• [TASK DETAILS]:
The expected answer is every line of the material that contains the word "html".

----- INPUT FOR THIS TASK -----

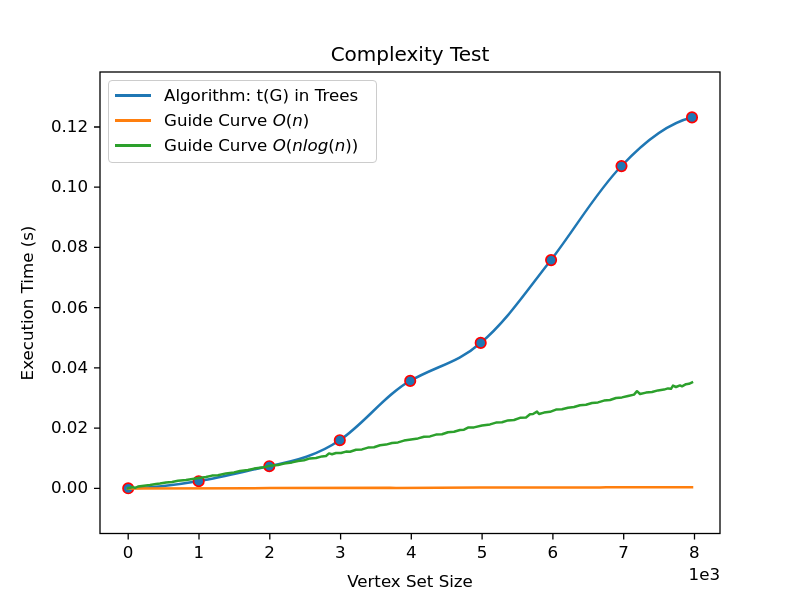
<!DOCTYPE html>
<html lang="en">
<head>
<meta charset="utf-8">
<title>Complexity Test</title>
<style>
:root {
  --paper: #fff;
  --ink: #000;
  --algorithm: #1f77b4;
  --linear: #ff7f0e;
  --loglinear: #2ca02c;
  --marker-edge: #f00;
  --legend-edge: #ccc;
}
* { box-sizing: border-box; margin: 0; padding: 0; }
html, body { width: 801px; height: 600px; overflow: hidden; background: var(--paper); }
.chart {
  position: relative;
  width: 801px;
  height: 600px;
  color: var(--ink);
  font: 16.67px/20px "DejaVu Sans", sans-serif;
  white-space: nowrap;
}
.plot { position: absolute; left: 0; top: 0; }
.frame, .ticks { fill: none; stroke: var(--ink); stroke-width: 1.3; }
.curve { fill: none; stroke-width: 2.5; stroke-linejoin: round; stroke-linecap: square; }
.algorithm { stroke: var(--algorithm); }
.linear { stroke: var(--linear); }
.loglinear { stroke: var(--loglinear); }
.marker { fill: var(--algorithm); stroke: var(--marker-edge); stroke-width: 1.7; }
h1 {
  position: absolute; left: 100px; top: 42px; width: 620px;
  font-size: 20px; font-weight: 400; line-height: 24px; text-align: center;
}
.x-values, .y-values { position: absolute; display: grid; list-style: none; }
.x-values {
  left: 92.6px; top: 543px; width: 637.2px;
  grid-template-columns: repeat(9, 1fr); text-align: center;
}
.y-values {
  left: 30px; top: 97px; width: 58px; height: 421.4px;
  grid-template-rows: repeat(7, 1fr); align-items: center; text-align: right;
}
.x-title { position: absolute; left: 100px; top: 572px; width: 620px; text-align: center; }
.x-scale { position: absolute; right: 81px; top: 565px; }
.y-title {
  position: absolute; left: -72px; top: 293px; width: 200px;
  text-align: center; transform: rotate(-90deg);
}
.legend {
  position: absolute; left: 108px; top: 80px; width: 269px; height: 83px;
  padding: 2px 6px 4px;
  display: grid; grid-template-rows: repeat(3, 1fr); align-items: center;
  list-style: none;
  background: var(--paper);
  border: 1.6px solid var(--legend-edge); border-radius: 4px;
}
.legend li { display: flex; align-items: center; gap: 13px; }
.swatch { width: 36px; height: 2.5px; flex: none; }
.swatch-algorithm { background: var(--algorithm); }
.swatch-linear { background: var(--linear); }
.swatch-loglinear { background: var(--loglinear); }
</style>
</head>
<body>
<main class="chart">
  <h1>Complexity Test</h1>

  <svg class="plot" width="801" height="600" viewBox="0 0 801 600" role="img" aria-label="Execution time against vertex set size">
    <defs>
      <circle id="sample" class="marker" r="5.2"/>
    </defs>
    <path class="ticks" d="M128.2 533.5v6M199 533.5v6M269.8 533.5v6M340.6 533.5v6M411.3 533.5v6M482.1 533.5v6M552.9 533.5v6M623.7 533.5v6M694.5 533.5v6M100 488.3h-6M100 428.1h-6M100 367.9h-6M100 307.7h-6M100 247.4h-6M100 187.2h-6M100 127h-6"/>
    <path class="curve algorithm" d="M128 488.3C152 488 176 485 199 481C223 477 246 471 269.5 466C296 461 318 455 340 440C364 424 386 394 410 381C436 366 458 363 480.5 343C506 322 528 289 551 260C575 229 597 191 621.5 166C645 141 668 123 692 117.5"/>
    <g>
      <use href="#sample" x="128.2" y="488.3"/>
      <use href="#sample" x="198.7" y="481.2"/>
      <use href="#sample" x="269.3" y="466.2"/>
      <use href="#sample" x="339.8" y="440.2"/>
      <use href="#sample" x="410.2" y="380.9"/>
      <use href="#sample" x="480.7" y="342.9"/>
      <use href="#sample" x="551.1" y="260.1"/>
      <use href="#sample" x="621.5" y="166.1"/>
      <use href="#sample" x="692" y="117.4"/>
    </g>
    <path class="curve linear" d="M128 488.4L270 488.1L390 487.7L396 488L480 487.6L600 487.5L606 487.2L692 487.2"/>
    <path class="curve loglinear" d="M128 488.3L133 487L135 488L138 486.5L150 485L156 484L160 483.6L166 482.4L172 482L178 480.8L186 480L199 477.9L206 477L212 475.6L218 475.2L226 473.4L234 472.4L240 471L248 470L254 468.6L262 467.6L270 465.8L278 465L284 463.6L292 462.4L298 461L304 460.2L310 458.4L316 458L322 456.4L326 456L329 453.4L332 454.2L336 453L341 453L346 451.6L350 451.7L356 449.8L362 449.4L368 447.6L374 447.2L380 445.2L386 444.6L392 443L398 442.4L404 440.6L411 439.4L418 438.4L424 436.8L430 436.4L436 434.6L442 434.3L448 432.2L454 431.8L460 430L464 429.7L468 427.6L474 427.4L482 425.5L490 424.4L496 422.6L502 422.3L508 420.4L514 420L520 417.8L526 417.4L530 414.2L533 414L537 411.6L539 414L544 412.6L550 411.8L556 409.6L562 409.2L568 407.8L574 407L580 405.2L586 404.8L592 403L598 402.4L604 400.6L610 400L616 398L622 397.4L628 396L634 394.6L637 391.2L640 394L646 392.6L652 392L658 390.4L664 389.6L668 388.4L671 388.8L673 385.6L676 387L680 385.4L682 386.3L686 384.2L689 383.8L692 382.4"/>
    <rect class="frame" x="100" y="72" width="620" height="461.5"/>
  </svg>

  <ul class="legend">
    <li><span class="swatch swatch-algorithm"></span><span>Algorithm: t(G) in Trees</span></li>
    <li><span class="swatch swatch-linear"></span><span>Guide Curve <i>O</i>(<i>n</i>)</span></li>
    <li><span class="swatch swatch-loglinear"></span><span>Guide Curve <i>O</i>(<i>nlog</i>(<i>n</i>))</span></li>
  </ul>

  <p class="y-title">Execution Time (s)</p>
  <ol class="y-values">
    <li>0.12</li><li>0.10</li><li>0.08</li><li>0.06</li><li>0.04</li><li>0.02</li><li>0.00</li>
  </ol>
  <ol class="x-values">
    <li>0</li><li>1</li><li>2</li><li>3</li><li>4</li><li>5</li><li>6</li><li>7</li><li>8</li>
  </ol>
  <p class="x-title">Vertex Set Size</p>
  <p class="x-scale">1e3</p>
</main>
</body>
</html>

-----

• [YOUR SOLUTION]:
<!DOCTYPE html>
<html lang="en">
html, body { width: 801px; height: 600px; overflow: hidden; background: var(--paper); }
</html>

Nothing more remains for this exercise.